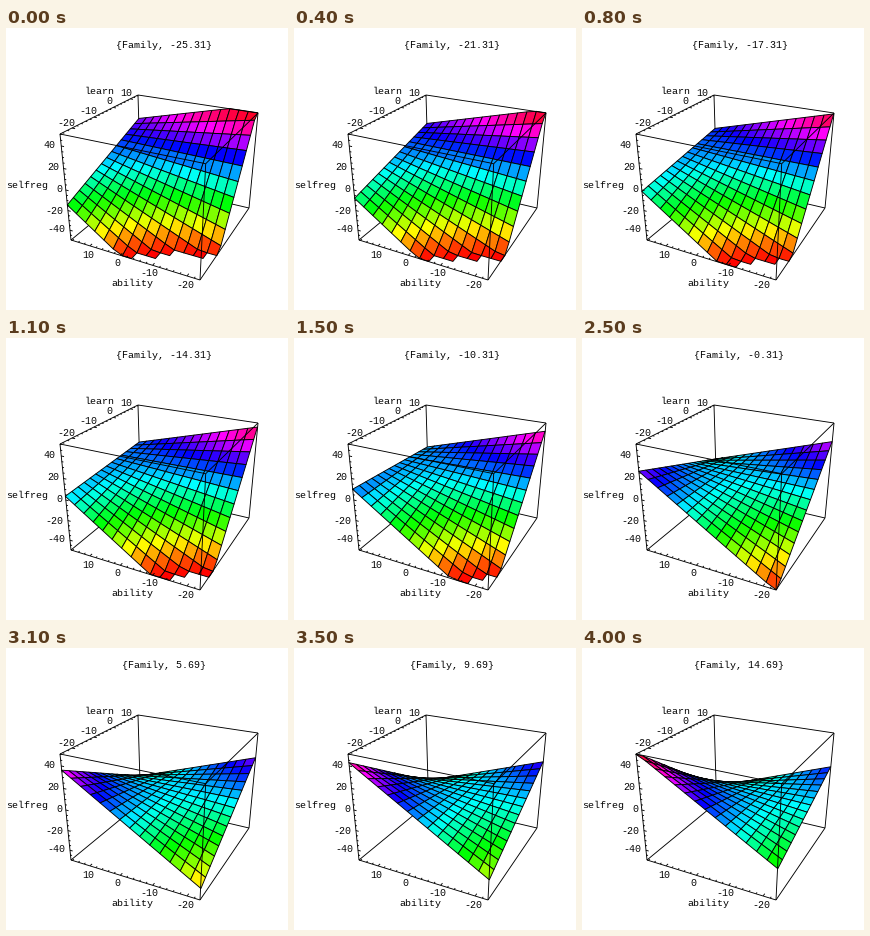
A matplotlib script for the animation above (4.1 s loop, 282x282 px).

```python
import colorsys
import itertools

import matplotlib.pyplot as plt
import numpy as np
from matplotlib.animation import FuncAnimation
from matplotlib.collections import LineCollection, PolyCollection

SIZE, DPI = 282, 64
PT = 72 / DPI          # points per pixel
FRAMES, STEP_MS = 41, 100
CELLS = 14
LINE = 0.9 * PT

plt.rcParams.update({
    "font.family": "Liberation Mono",
    "text.hinting": "native",
    "text.hinting_factor": 1,
})

# Box corners on screen, keyed by (across, depth, height) in 0..1.
CORNERS = {
    (0, 0, 0): (65, 212), (1, 0, 0): (194, 252),
    (1, 1, 0): (243, 180), (0, 1, 0): (134.6, 154.7),
    (0, 0, 1): (54, 106), (1, 0, 1): (199.7, 135.7),
    (1, 1, 1): (252, 85), (0, 1, 1): (132, 67),
}


def fit_camera():
    """Least-squares perspective matrix through the box corners."""
    rows, rhs = [], []
    for (a, b, c), (x, y) in CORNERS.items():
        p = [a, b, c, 1]
        rows.append(p + [0] * 4 + [-x * a, -x * b, -x * c])
        rows.append([0] * 4 + p + [-y * a, -y * b, -y * c])
        rhs += [x, y]
    sol = np.linalg.lstsq(np.array(rows, float), np.array(rhs, float), rcond=None)[0]
    return np.append(sol, 1).reshape(3, 4)


CAMERA = fit_camera()


def project(points):
    pts = np.asarray(points, float)
    h = np.concatenate([pts, np.ones(pts.shape[:-1] + (1,))], axis=-1) @ CAMERA.T
    return h[..., :2] / h[..., 2:]


# Surface grid: first index is depth (learn), second is across (ability).
U = np.linspace(0, 1, CELLS + 1)
ACROSS, DEPTH = np.meshgrid(U, U)


def heights(k):
    """Bilinear sheet whose corner heights drift linearly with the step."""
    left = 0.355 + 0.0164 * k
    front = -0.525 + 0.0205 * k
    back = 0.75 - 0.0137 * k
    right = 1.07 - 0.0101 * k
    near = left + (front - left) * ACROSS
    far = back + (right - back) * ACROSS
    return near + (far - near) * DEPTH


def surface(k):
    raw = heights(k)
    z = np.clip(raw, 0, 1)
    screen = project(np.stack([ACROSS, DEPTH, z], axis=-1))
    quads, colors = [], []
    for j in reversed(range(CELLS)):          # far to near
        for i in range(CELLS):
            ring = ([j, j, j + 1, j + 1], [i, i + 1, i + 1, i])
            if raw[ring].max() <= 0 or raw[ring].min() >= 1:
                continue
            quads.append(screen[ring])
            colors.append(colorsys.hsv_to_rgb(z[ring].mean(), 1, 1))
    return quads, colors


def box_edges():
    hidden, shown = [], []
    for p, q in itertools.combinations(CORNERS, 2):
        if sum(abs(s - t) for s, t in zip(p, q)) == 1:
            (hidden if (0, 1, 0) in (p, q) else shown).append([CORNERS[p], CORNERS[q]])
    return hidden, shown


def tick_lines(first, minor, per_major, place, inward):
    """Ticks along an edge; `first` is the position of a major tick."""
    lines = []
    n0, n1 = int(np.ceil(-first / minor)), int(np.floor((1 - first) / minor))
    for n in range(n0, n1 + 1):
        start = np.array(place(first + n * minor), float)
        length = 0.024 if n % per_major == 0 else 0.014
        lines.append(project([start, start + length * np.array(inward)]))
    return lines


fig = plt.figure(figsize=(SIZE / DPI, SIZE / DPI), dpi=DPI, facecolor="white")
ax = fig.add_axes([0, 0, 1, 1])
ax.set_xlim(0, SIZE)
ax.set_ylim(SIZE, 0)
ax.axis("off")


def label(x, y, text):
    return ax.text(x, y + 3.5, text, fontsize=10 * PT, ha="center",
                   va="baseline", color="black", zorder=5)


def add_lines(lines, z):
    ax.add_collection(LineCollection(lines, colors="black", linewidths=LINE,
                                     zorder=z), autolim=False)


back_edges, front_edges = box_edges()
add_lines(back_edges, 1)
add_lines(front_edges, 3)
add_lines(tick_lines(0.165, 0.0496, 5, lambda t: (t, 0, 0), (0, 1, 0)), 3)
add_lines(tick_lines(0.127, 0.0498, 5, lambda t: (0, t, 1), (1, 0, 0)), 3)
add_lines(tick_lines(0.1, 0.05, 4, lambda t: (0, 0, t), (1, 0, 0)), 3)

LABELS = [
    (94, 62, "learn"), (60, 94, "-20"), (82, 83, "-10"), (103, 73, "0"), (120, 64, "10"),
    (21, 156, "selfreg"), (44, 116, "40"), (47, 139, "20"), (53, 160, "0"),
    (48, 182, "-20"), (50, 200, "-40"),
    (126, 254, "ability"), (82, 226, "10"), (111, 235, "0"), (143, 245, "-10"), (179, 256, "-20"),
]
for item in LABELS:
    label(*item)

title = label(157.5, 17, "")
mesh = PolyCollection([], edgecolors="black", linewidths=LINE, zorder=2)
ax.add_collection(mesh, autolim=False)


def draw(k):
    quads, colors = surface(k)
    mesh.set_verts(quads)
    mesh.set_facecolor(colors)
    title.set_text(f"{{Family, {k - 25.31:.2f}}}")
    return mesh, title


anim = FuncAnimation(fig, draw, frames=FRAMES, interval=STEP_MS, repeat=True, repeat_delay=0)
plt.show()
```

····················

→ Problem to work on: In the copy, include every record exactly and no pictures at all.

→ Solution for this problem:
A matplotlib script for the animation above (4.1 s loop, 282x282 px).

```python
import colorsys
import itertools

import matplotlib.pyplot as plt
import numpy as np
from matplotlib.animation import FuncAnimation
from matplotlib.collections import LineCollection, PolyCollection

SIZE, DPI = 282, 64
PT = 72 / DPI          # points per pixel
FRAMES, STEP_MS = 41, 100
CELLS = 14
LINE = 0.9 * PT

plt.rcParams.update({
    "font.family": "Liberation Mono",
    "text.hinting": "native",
    "text.hinting_factor": 1,
})

# Box corners on screen, keyed by (across, depth, height) in 0..1.
CORNERS = {
    (0, 0, 0): (65, 212), (1, 0, 0): (194, 252),
    (1, 1, 0): (243, 180), (0, 1, 0): (134.6, 154.7),
    (0, 0, 1): (54, 106), (1, 0, 1): (199.7, 135.7),
    (1, 1, 1): (252, 85), (0, 1, 1): (132, 67),
}


def fit_camera():
    """Least-squares perspective matrix through the box corners."""
    rows, rhs = [], []
    for (a, b, c), (x, y) in CORNERS.items():
        p = [a, b, c, 1]
        rows.append(p + [0] * 4 + [-x * a, -x * b, -x * c])
        rows.append([0] * 4 + p + [-y * a, -y * b, -y * c])
        rhs += [x, y]
    sol = np.linalg.lstsq(np.array(rows, float), np.array(rhs, float), rcond=None)[0]
    return np.append(sol, 1).reshape(3, 4)


CAMERA = fit_camera()


def project(points):
    pts = np.asarray(points, float)
    h = np.concatenate([pts, np.ones(pts.shape[:-1] + (1,))], axis=-1) @ CAMERA.T
    return h[..., :2] / h[..., 2:]


# Surface grid: first index is depth (learn), second is across (ability).
U = np.linspace(0, 1, CELLS + 1)
ACROSS, DEPTH = np.meshgrid(U, U)


def heights(k):
    """Bilinear sheet whose corner heights drift linearly with the step."""
    left = 0.355 + 0.0164 * k
    front = -0.525 + 0.0205 * k
    back = 0.75 - 0.0137 * k
    right = 1.07 - 0.0101 * k
    near = left + (front - left) * ACROSS
    far = back + (right - back) * ACROSS
    return near + (far - near) * DEPTH


def surface(k):
    raw = heights(k)
    z = np.clip(raw, 0, 1)
    screen = project(np.stack([ACROSS, DEPTH, z], axis=-1))
    quads, colors = [], []
    for j in reversed(range(CELLS)):          # far to near
        for i in range(CELLS):
            ring = ([j, j, j + 1, j + 1], [i, i + 1, i + 1, i])
            if raw[ring].max() <= 0 or raw[ring].min() >= 1:
                continue
            quads.append(screen[ring])
            colors.append(colorsys.hsv_to_rgb(z[ring].mean(), 1, 1))
    return quads, colors


def box_edges():
    hidden, shown = [], []
    for p, q in itertools.combinations(CORNERS, 2):
        if sum(abs(s - t) for s, t in zip(p, q)) == 1:
            (hidden if (0, 1, 0) in (p, q) else shown).append([CORNERS[p], CORNERS[q]])
    return hidden, shown


def tick_lines(first, minor, per_major, place, inward):
    """Ticks along an edge; `first` is the position of a major tick."""
    lines = []
    n0, n1 = int(np.ceil(-first / minor)), int(np.floor((1 - first) / minor))
    for n in range(n0, n1 + 1):
        start = np.array(place(first + n * minor), float)
        length = 0.024 if n % per_major == 0 else 0.014
        lines.append(project([start, start + length * np.array(inward)]))
    return lines


fig = plt.figure(figsize=(SIZE / DPI, SIZE / DPI), dpi=DPI, facecolor="white")
ax = fig.add_axes([0, 0, 1, 1])
ax.set_xlim(0, SIZE)
ax.set_ylim(SIZE, 0)
ax.axis("off")


def label(x, y, text):
    return ax.text(x, y + 3.5, text, fontsize=10 * PT, ha="center",
                   va="baseline", color="black", zorder=5)


def add_lines(lines, z):
    ax.add_collection(LineCollection(lines, colors="black", linewidths=LINE,
                                     zorder=z), autolim=False)


back_edges, front_edges = box_edges()
add_lines(back_edges, 1)
add_lines(front_edges, 3)
add_lines(tick_lines(0.165, 0.0496, 5, lambda t: (t, 0, 0), (0, 1, 0)), 3)
add_lines(tick_lines(0.127, 0.0498, 5, lambda t: (0, t, 1), (1, 0, 0)), 3)
add_lines(tick_lines(0.1, 0.05, 4, lambda t: (0, 0, t), (1, 0, 0)), 3)

LABELS = [
    (94, 62, "learn"), (60, 94, "-20"), (82, 83, "-10"), (103, 73, "0"), (120, 64, "10"),
    (21, 156, "selfreg"), (44, 116, "40"), (47, 139, "20"), (53, 160, "0"),
    (48, 182, "-20"), (50, 200, "-40"),
    (126, 254, "ability"), (82, 226, "10"), (111, 235, "0"), (143, 245, "-10"), (179, 256, "-20"),
]
for item in LABELS:
    label(*item)

title = label(157.5, 17, "")
mesh = PolyCollection([], edgecolors="black", linewidths=LINE, zorder=2)
ax.add_collection(mesh, autolim=False)


def draw(k):
    quads, colors = surface(k)
    mesh.set_verts(quads)
    mesh.set_facecolor(colors)
    title.set_text(f"{{Family, {k - 25.31:.2f}}}")
    return mesh, title


anim = FuncAnimation(fig, draw, frames=FRAMES, interval=STEP_MS, repeat=True, repeat_delay=0)
plt.show()
```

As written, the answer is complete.